Task description: Return every line below exactly, without dropping any.

----

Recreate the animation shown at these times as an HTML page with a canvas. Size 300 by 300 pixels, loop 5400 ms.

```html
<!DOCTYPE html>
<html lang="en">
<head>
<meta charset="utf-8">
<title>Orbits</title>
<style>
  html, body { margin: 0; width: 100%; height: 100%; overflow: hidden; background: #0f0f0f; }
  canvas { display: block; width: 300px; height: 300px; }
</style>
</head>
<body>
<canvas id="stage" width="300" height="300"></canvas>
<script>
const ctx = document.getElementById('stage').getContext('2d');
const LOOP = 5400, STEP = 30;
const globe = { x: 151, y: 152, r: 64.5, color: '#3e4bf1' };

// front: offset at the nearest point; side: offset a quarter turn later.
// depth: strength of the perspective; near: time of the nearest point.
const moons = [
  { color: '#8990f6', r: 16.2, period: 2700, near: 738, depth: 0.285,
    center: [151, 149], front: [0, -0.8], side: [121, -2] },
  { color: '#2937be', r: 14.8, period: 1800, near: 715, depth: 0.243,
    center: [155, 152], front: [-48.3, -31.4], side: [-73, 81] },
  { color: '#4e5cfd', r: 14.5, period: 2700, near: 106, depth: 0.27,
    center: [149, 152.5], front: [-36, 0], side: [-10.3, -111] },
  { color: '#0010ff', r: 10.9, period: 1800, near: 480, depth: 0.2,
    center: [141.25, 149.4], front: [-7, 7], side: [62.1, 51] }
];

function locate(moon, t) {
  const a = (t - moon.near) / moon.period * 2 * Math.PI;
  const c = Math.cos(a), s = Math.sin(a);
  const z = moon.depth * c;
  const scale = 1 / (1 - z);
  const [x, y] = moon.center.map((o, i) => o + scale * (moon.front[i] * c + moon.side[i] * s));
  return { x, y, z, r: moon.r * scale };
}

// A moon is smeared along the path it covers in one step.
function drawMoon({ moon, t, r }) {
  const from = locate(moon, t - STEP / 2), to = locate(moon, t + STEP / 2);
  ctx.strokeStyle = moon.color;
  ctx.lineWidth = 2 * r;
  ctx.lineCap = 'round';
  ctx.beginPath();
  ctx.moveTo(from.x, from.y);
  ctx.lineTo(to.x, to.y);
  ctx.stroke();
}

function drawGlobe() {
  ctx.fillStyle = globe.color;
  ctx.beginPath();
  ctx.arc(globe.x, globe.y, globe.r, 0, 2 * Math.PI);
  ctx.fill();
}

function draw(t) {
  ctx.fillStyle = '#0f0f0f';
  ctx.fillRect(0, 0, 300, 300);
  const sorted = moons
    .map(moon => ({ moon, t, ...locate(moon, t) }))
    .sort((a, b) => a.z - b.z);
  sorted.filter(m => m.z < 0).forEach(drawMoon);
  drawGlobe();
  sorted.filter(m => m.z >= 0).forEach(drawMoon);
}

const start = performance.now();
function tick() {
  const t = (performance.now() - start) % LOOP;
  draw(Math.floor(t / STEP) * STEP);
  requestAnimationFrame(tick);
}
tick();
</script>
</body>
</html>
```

----

Response area:
Recreate the animation shown at these times as an HTML page with a canvas. Size 300 by 300 pixels, loop 5400 ms.

```html
<!DOCTYPE html>
<html lang="en">
<head>
<meta charset="utf-8">
<title>Orbits</title>
<style>
  html, body { margin: 0; width: 100%; height: 100%; overflow: hidden; background: #0f0f0f; }
  canvas { display: block; width: 300px; height: 300px; }
</style>
</head>
<body>
<canvas id="stage" width="300" height="300"></canvas>
<script>
const ctx = document.getElementById('stage').getContext('2d');
const LOOP = 5400, STEP = 30;
const globe = { x: 151, y: 152, r: 64.5, color: '#3e4bf1' };

// front: offset at the nearest point; side: offset a quarter turn later.
// depth: strength of the perspective; near: time of the nearest point.
const moons = [
  { color: '#8990f6', r: 16.2, period: 2700, near: 738, depth: 0.285,
    center: [151, 149], front: [0, -0.8], side: [121, -2] },
  { color: '#2937be', r: 14.8, period: 1800, near: 715, depth: 0.243,
    center: [155, 152], front: [-48.3, -31.4], side: [-73, 81] },
  { color: '#4e5cfd', r: 14.5, period: 2700, near: 106, depth: 0.27,
    center: [149, 152.5], front: [-36, 0], side: [-10.3, -111] },
  { color: '#0010ff', r: 10.9, period: 1800, near: 480, depth: 0.2,
    center: [141.25, 149.4], front: [-7, 7], side: [62.1, 51] }
];

function locate(moon, t) {
  const a = (t - moon.near) / moon.period * 2 * Math.PI;
  const c = Math.cos(a), s = Math.sin(a);
  const z = moon.depth * c;
  const scale = 1 / (1 - z);
  const [x, y] = moon.center.map((o, i) => o + scale * (moon.front[i] * c + moon.side[i] * s));
  return { x, y, z, r: moon.r * scale };
}

// A moon is smeared along the path it covers in one step.
function drawMoon({ moon, t, r }) {
  const from = locate(moon, t - STEP / 2), to = locate(moon, t + STEP / 2);
  ctx.strokeStyle = moon.color;
  ctx.lineWidth = 2 * r;
  ctx.lineCap = 'round';
  ctx.beginPath();
  ctx.moveTo(from.x, from.y);
  ctx.lineTo(to.x, to.y);
  ctx.stroke();
}

function drawGlobe() {
  ctx.fillStyle = globe.color;
  ctx.beginPath();
  ctx.arc(globe.x, globe.y, globe.r, 0, 2 * Math.PI);
  ctx.fill();
}

function draw(t) {
  ctx.fillStyle = '#0f0f0f';
  ctx.fillRect(0, 0, 300, 300);
  const sorted = moons
    .map(moon => ({ moon, t, ...locate(moon, t) }))
    .sort((a, b) => a.z - b.z);
  sorted.filter(m => m.z < 0).forEach(drawMoon);
  drawGlobe();
  sorted.filter(m => m.z >= 0).forEach(drawMoon);
}

const start = performance.now();
function tick() {
  const t = (performance.now() - start) % LOOP;
  draw(Math.floor(t / STEP) * STEP);
  requestAnimationFrame(tick);
}
tick();
</script>
</body>
</html>
```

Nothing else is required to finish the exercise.